# Entries provided:
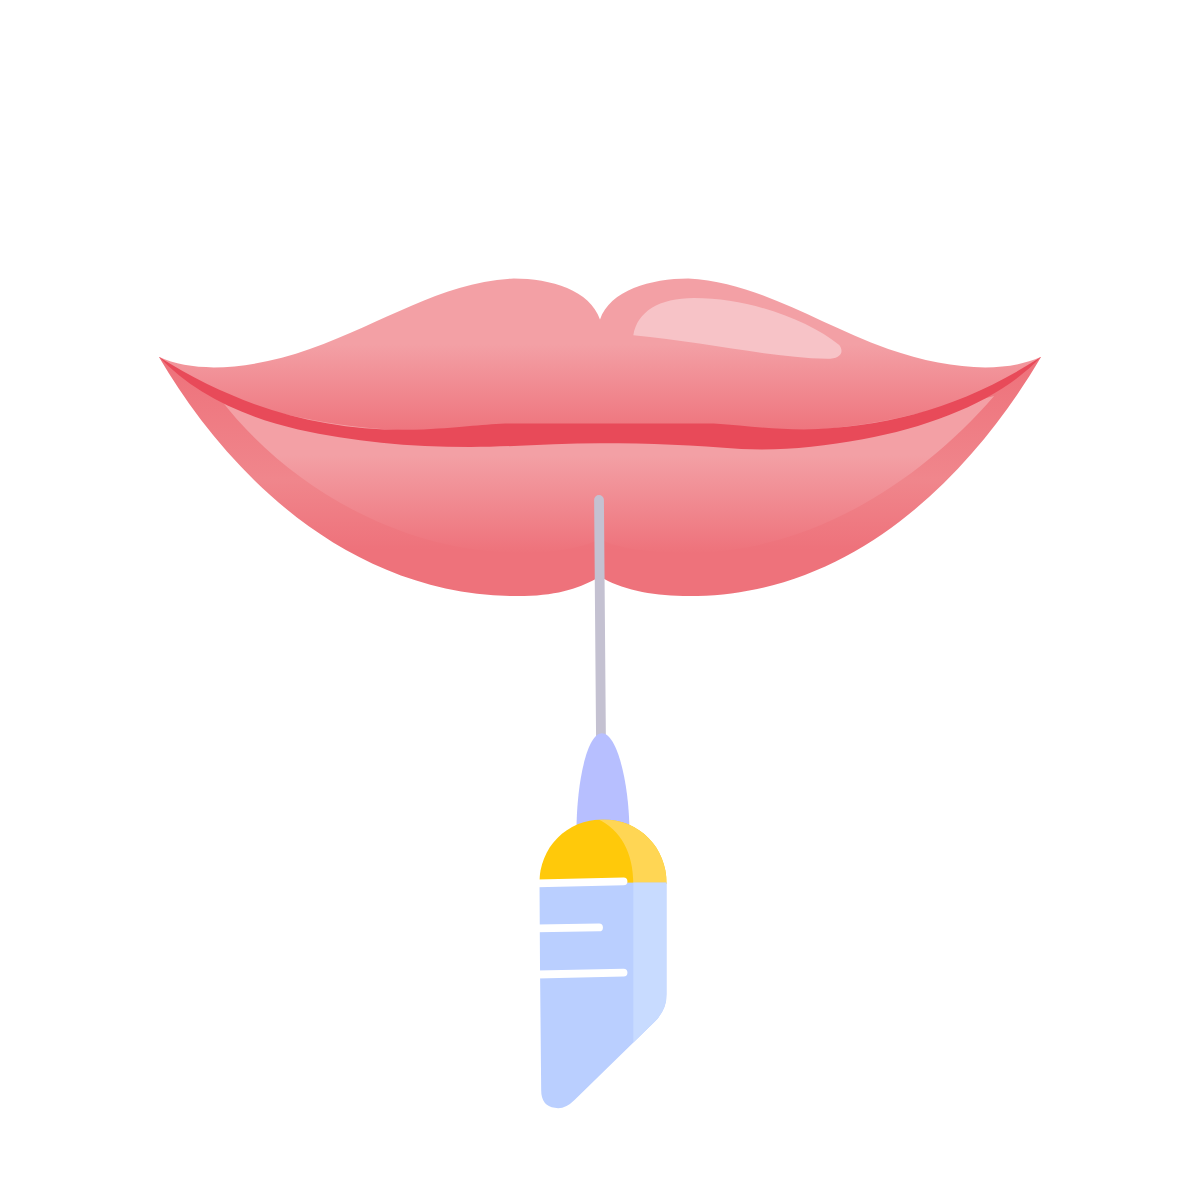
<!DOCTYPE html>
<html lang="en">
<head>
<meta charset="utf-8">
<title>Lip filler illustration</title>
<style>
  :root {
    --paper: #ffffff;
    --lip-light: #f3a0a5;
    --lip-mid: #f0868c;
    --lip-deep: #ee727b;
    --mouth-line: #e84a59;
    --gloss: #f7c3c7;
    --needle: #c4c1d1;
    --hub: #b7bfff;
    --collar: #ffc90a;
    --collar-light: #ffd654;
    --barrel: #bacfff;
    --barrel-light: #c8dbff;
  }
  html, body { margin: 0; padding: 0; overflow: hidden; background: var(--paper); }
  .canvas { display: block; width: 1200px; height: 1200px; background: var(--paper); }
  .stop-light { stop-color: var(--lip-light); }
  .stop-mid { stop-color: var(--lip-mid); }
  .stop-deep { stop-color: var(--lip-deep); }
  .mouth-line { fill: var(--mouth-line); }
  .gloss { fill: var(--gloss); }
  .needle { stroke: var(--needle); stroke-width: 5; stroke-linecap: round; }
  .hub { fill: var(--hub); }
  .collar { fill: var(--collar); }
  .collar-light { fill: var(--collar-light); }
  .barrel { fill: var(--barrel); }
  .barrel-light { fill: var(--barrel-light); }
  .marks { stroke: var(--paper); stroke-width: 4; stroke-linecap: round; fill: none; }
</style>
</head>
<body>
<svg class="canvas" viewBox="0 0 612 612" role="img" aria-label="Pink lips with a syringe needle at the lower lip">
  <defs>
    <linearGradient id="upper-lip-fill" gradientUnits="userSpaceOnUse" x1="0" y1="142" x2="0" y2="222">
      <stop offset="0" class="stop-light"/>
      <stop offset=".42" class="stop-light"/>
      <stop offset="1" class="stop-deep"/>
    </linearGradient>
    <linearGradient id="lower-rim-fill" gradientUnits="userSpaceOnUse" x1="0" y1="185" x2="0" y2="304">
      <stop offset="0" class="stop-deep"/>
      <stop offset=".5" class="stop-mid"/>
      <stop offset=".8" class="stop-deep"/>
      <stop offset="1" class="stop-deep"/>
    </linearGradient>
    <linearGradient id="lower-lip-fill" gradientUnits="userSpaceOnUse" x1="0" y1="205" x2="0" y2="282">
      <stop offset="0" class="stop-light"/>
      <stop offset=".35" class="stop-light"/>
      <stop offset="1" class="stop-deep"/>
    </linearGradient>
    <clipPath id="lower-lip-shape">
      <path d="M81 182C113 237 175 304 264 304C284 304 296 300 306 294C317 301 334 304 352 304C438 304 498 238 531 182C488 212 430 222 306 222C182 222 124 212 81 182Z"/>
    </clipPath>
    <clipPath id="collar-shape">
      <path d="M275 451C275 432 289 418 307.500 418C326 418 340 432 340 451Z"/>
    </clipPath>
    <clipPath id="barrel-shape">
      <path d="M275 450H340V507Q340 515 334 521L293 561Q288 566 283 565Q276 564 276 556Z"/>
    </clipPath>
  </defs>

  <g id="lips">
    <g clip-path="url(#lower-lip-shape)">
      <rect x="80" y="180" width="452" height="125" fill="url(#lower-rim-fill)"/>
      <path fill="url(#lower-lip-fill)" d="M112 203C146 248 205 282 266 282C284 282 297 279 306 275C316 280 333 282 350 282C412 282 468 247 507 202C440 220 380 222 306 222C230 222 170 220 112 203Z"/>
    </g>
    <path id="upper-lip" fill="url(#upper-lip-fill)" d="M81 182C100 191 130 188 158 178C197 164 225 144 262 142C281 142 301 148 306 163C311 148 332 142 351 142C387 144 415 164 453 178C482 188 511 191 531 182C485 214 430 222 366 220H260C180 222 126 214 81 182Z"/>
    <path class="mouth-line" d="M81 182C122 208 166 221 216 219C238 218 248 216 262 216H364C380 217 392 219 410 219C454 218 492 207 531 182C511 203 478 217 440 224C418 228 398 230 378 229C354 227 332 226 306 226C284 226 260 228 240 228C208 228 180 225 152 219C122 212 98 200 81 182Z"/>
    <path class="gloss" d="M323 171C325 159 336 152 354 152C382 152 412 163 428 176C431 180 428 183 422 183C390 182 357 174 323 171Z"/>
  </g>

  <g id="syringe">
    <line class="needle" x1="305.500" y1="255" x2="306.500" y2="377"/>
    <path class="hub" d="M294 424C294 401 299 374 307 374C315 374 321 401 321 424Z"/>
    <g clip-path="url(#collar-shape)">
      <rect class="collar" x="275" y="417" width="66" height="34"/>
      <path class="collar-light" d="M303 417C316 422 323 434 323 451H341V417Z"/>
    </g>
    <g clip-path="url(#barrel-shape)">
      <rect class="barrel" x="275" y="450" width="66" height="117"/>
      <rect class="barrel-light" x="323" y="450" width="18" height="117"/>
    </g>
    <path class="marks" d="M274 450.500L318 449.500M274 473.500L305.500 473M274 497L318 496"/>
  </g>
</svg>
</body>
</html>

# Problem details:
Write out all of the records above. Keep them exact and leave out the pictures.

# Written solution:
<!DOCTYPE html>
<html lang="en">
<head>
<meta charset="utf-8">
<title>Lip filler illustration</title>
<style>
  :root {
    --paper: #ffffff;
    --lip-light: #f3a0a5;
    --lip-mid: #f0868c;
    --lip-deep: #ee727b;
    --mouth-line: #e84a59;
    --gloss: #f7c3c7;
    --needle: #c4c1d1;
    --hub: #b7bfff;
    --collar: #ffc90a;
    --collar-light: #ffd654;
    --barrel: #bacfff;
    --barrel-light: #c8dbff;
  }
  html, body { margin: 0; padding: 0; overflow: hidden; background: var(--paper); }
  .canvas { display: block; width: 1200px; height: 1200px; background: var(--paper); }
  .stop-light { stop-color: var(--lip-light); }
  .stop-mid { stop-color: var(--lip-mid); }
  .stop-deep { stop-color: var(--lip-deep); }
  .mouth-line { fill: var(--mouth-line); }
  .gloss { fill: var(--gloss); }
  .needle { stroke: var(--needle); stroke-width: 5; stroke-linecap: round; }
  .hub { fill: var(--hub); }
  .collar { fill: var(--collar); }
  .collar-light { fill: var(--collar-light); }
  .barrel { fill: var(--barrel); }
  .barrel-light { fill: var(--barrel-light); }
  .marks { stroke: var(--paper); stroke-width: 4; stroke-linecap: round; fill: none; }
</style>
</head>
<body>
<svg class="canvas" viewBox="0 0 612 612" role="img" aria-label="Pink lips with a syringe needle at the lower lip">
  <defs>
    <linearGradient id="upper-lip-fill" gradientUnits="userSpaceOnUse" x1="0" y1="142" x2="0" y2="222">
      <stop offset="0" class="stop-light"/>
      <stop offset=".42" class="stop-light"/>
      <stop offset="1" class="stop-deep"/>
    </linearGradient>
    <linearGradient id="lower-rim-fill" gradientUnits="userSpaceOnUse" x1="0" y1="185" x2="0" y2="304">
      <stop offset="0" class="stop-deep"/>
      <stop offset=".5" class="stop-mid"/>
      <stop offset=".8" class="stop-deep"/>
      <stop offset="1" class="stop-deep"/>
    </linearGradient>
    <linearGradient id="lower-lip-fill" gradientUnits="userSpaceOnUse" x1="0" y1="205" x2="0" y2="282">
      <stop offset="0" class="stop-light"/>
      <stop offset=".35" class="stop-light"/>
      <stop offset="1" class="stop-deep"/>
    </linearGradient>
    <clipPath id="lower-lip-shape">
      <path d="M81 182C113 237 175 304 264 304C284 304 296 300 306 294C317 301 334 304 352 304C438 304 498 238 531 182C488 212 430 222 306 222C182 222 124 212 81 182Z"/>
    </clipPath>
    <clipPath id="collar-shape">
      <path d="M275 451C275 432 289 418 307.500 418C326 418 340 432 340 451Z"/>
    </clipPath>
    <clipPath id="barrel-shape">
      <path d="M275 450H340V507Q340 515 334 521L293 561Q288 566 283 565Q276 564 276 556Z"/>
    </clipPath>
  </defs>

  <g id="lips">
    <g clip-path="url(#lower-lip-shape)">
      <rect x="80" y="180" width="452" height="125" fill="url(#lower-rim-fill)"/>
      <path fill="url(#lower-lip-fill)" d="M112 203C146 248 205 282 266 282C284 282 297 279 306 275C316 280 333 282 350 282C412 282 468 247 507 202C440 220 380 222 306 222C230 222 170 220 112 203Z"/>
    </g>
    <path id="upper-lip" fill="url(#upper-lip-fill)" d="M81 182C100 191 130 188 158 178C197 164 225 144 262 142C281 142 301 148 306 163C311 148 332 142 351 142C387 144 415 164 453 178C482 188 511 191 531 182C485 214 430 222 366 220H260C180 222 126 214 81 182Z"/>
    <path class="mouth-line" d="M81 182C122 208 166 221 216 219C238 218 248 216 262 216H364C380 217 392 219 410 219C454 218 492 207 531 182C511 203 478 217 440 224C418 228 398 230 378 229C354 227 332 226 306 226C284 226 260 228 240 228C208 228 180 225 152 219C122 212 98 200 81 182Z"/>
    <path class="gloss" d="M323 171C325 159 336 152 354 152C382 152 412 163 428 176C431 180 428 183 422 183C390 182 357 174 323 171Z"/>
  </g>

  <g id="syringe">
    <line class="needle" x1="305.500" y1="255" x2="306.500" y2="377"/>
    <path class="hub" d="M294 424C294 401 299 374 307 374C315 374 321 401 321 424Z"/>
    <g clip-path="url(#collar-shape)">
      <rect class="collar" x="275" y="417" width="66" height="34"/>
      <path class="collar-light" d="M303 417C316 422 323 434 323 451H341V417Z"/>
    </g>
    <g clip-path="url(#barrel-shape)">
      <rect class="barrel" x="275" y="450" width="66" height="117"/>
      <rect class="barrel-light" x="323" y="450" width="18" height="117"/>
    </g>
    <path class="marks" d="M274 450.500L318 449.500M274 473.500L305.500 473M274 497L318 496"/>
  </g>
</svg>
</body>
</html>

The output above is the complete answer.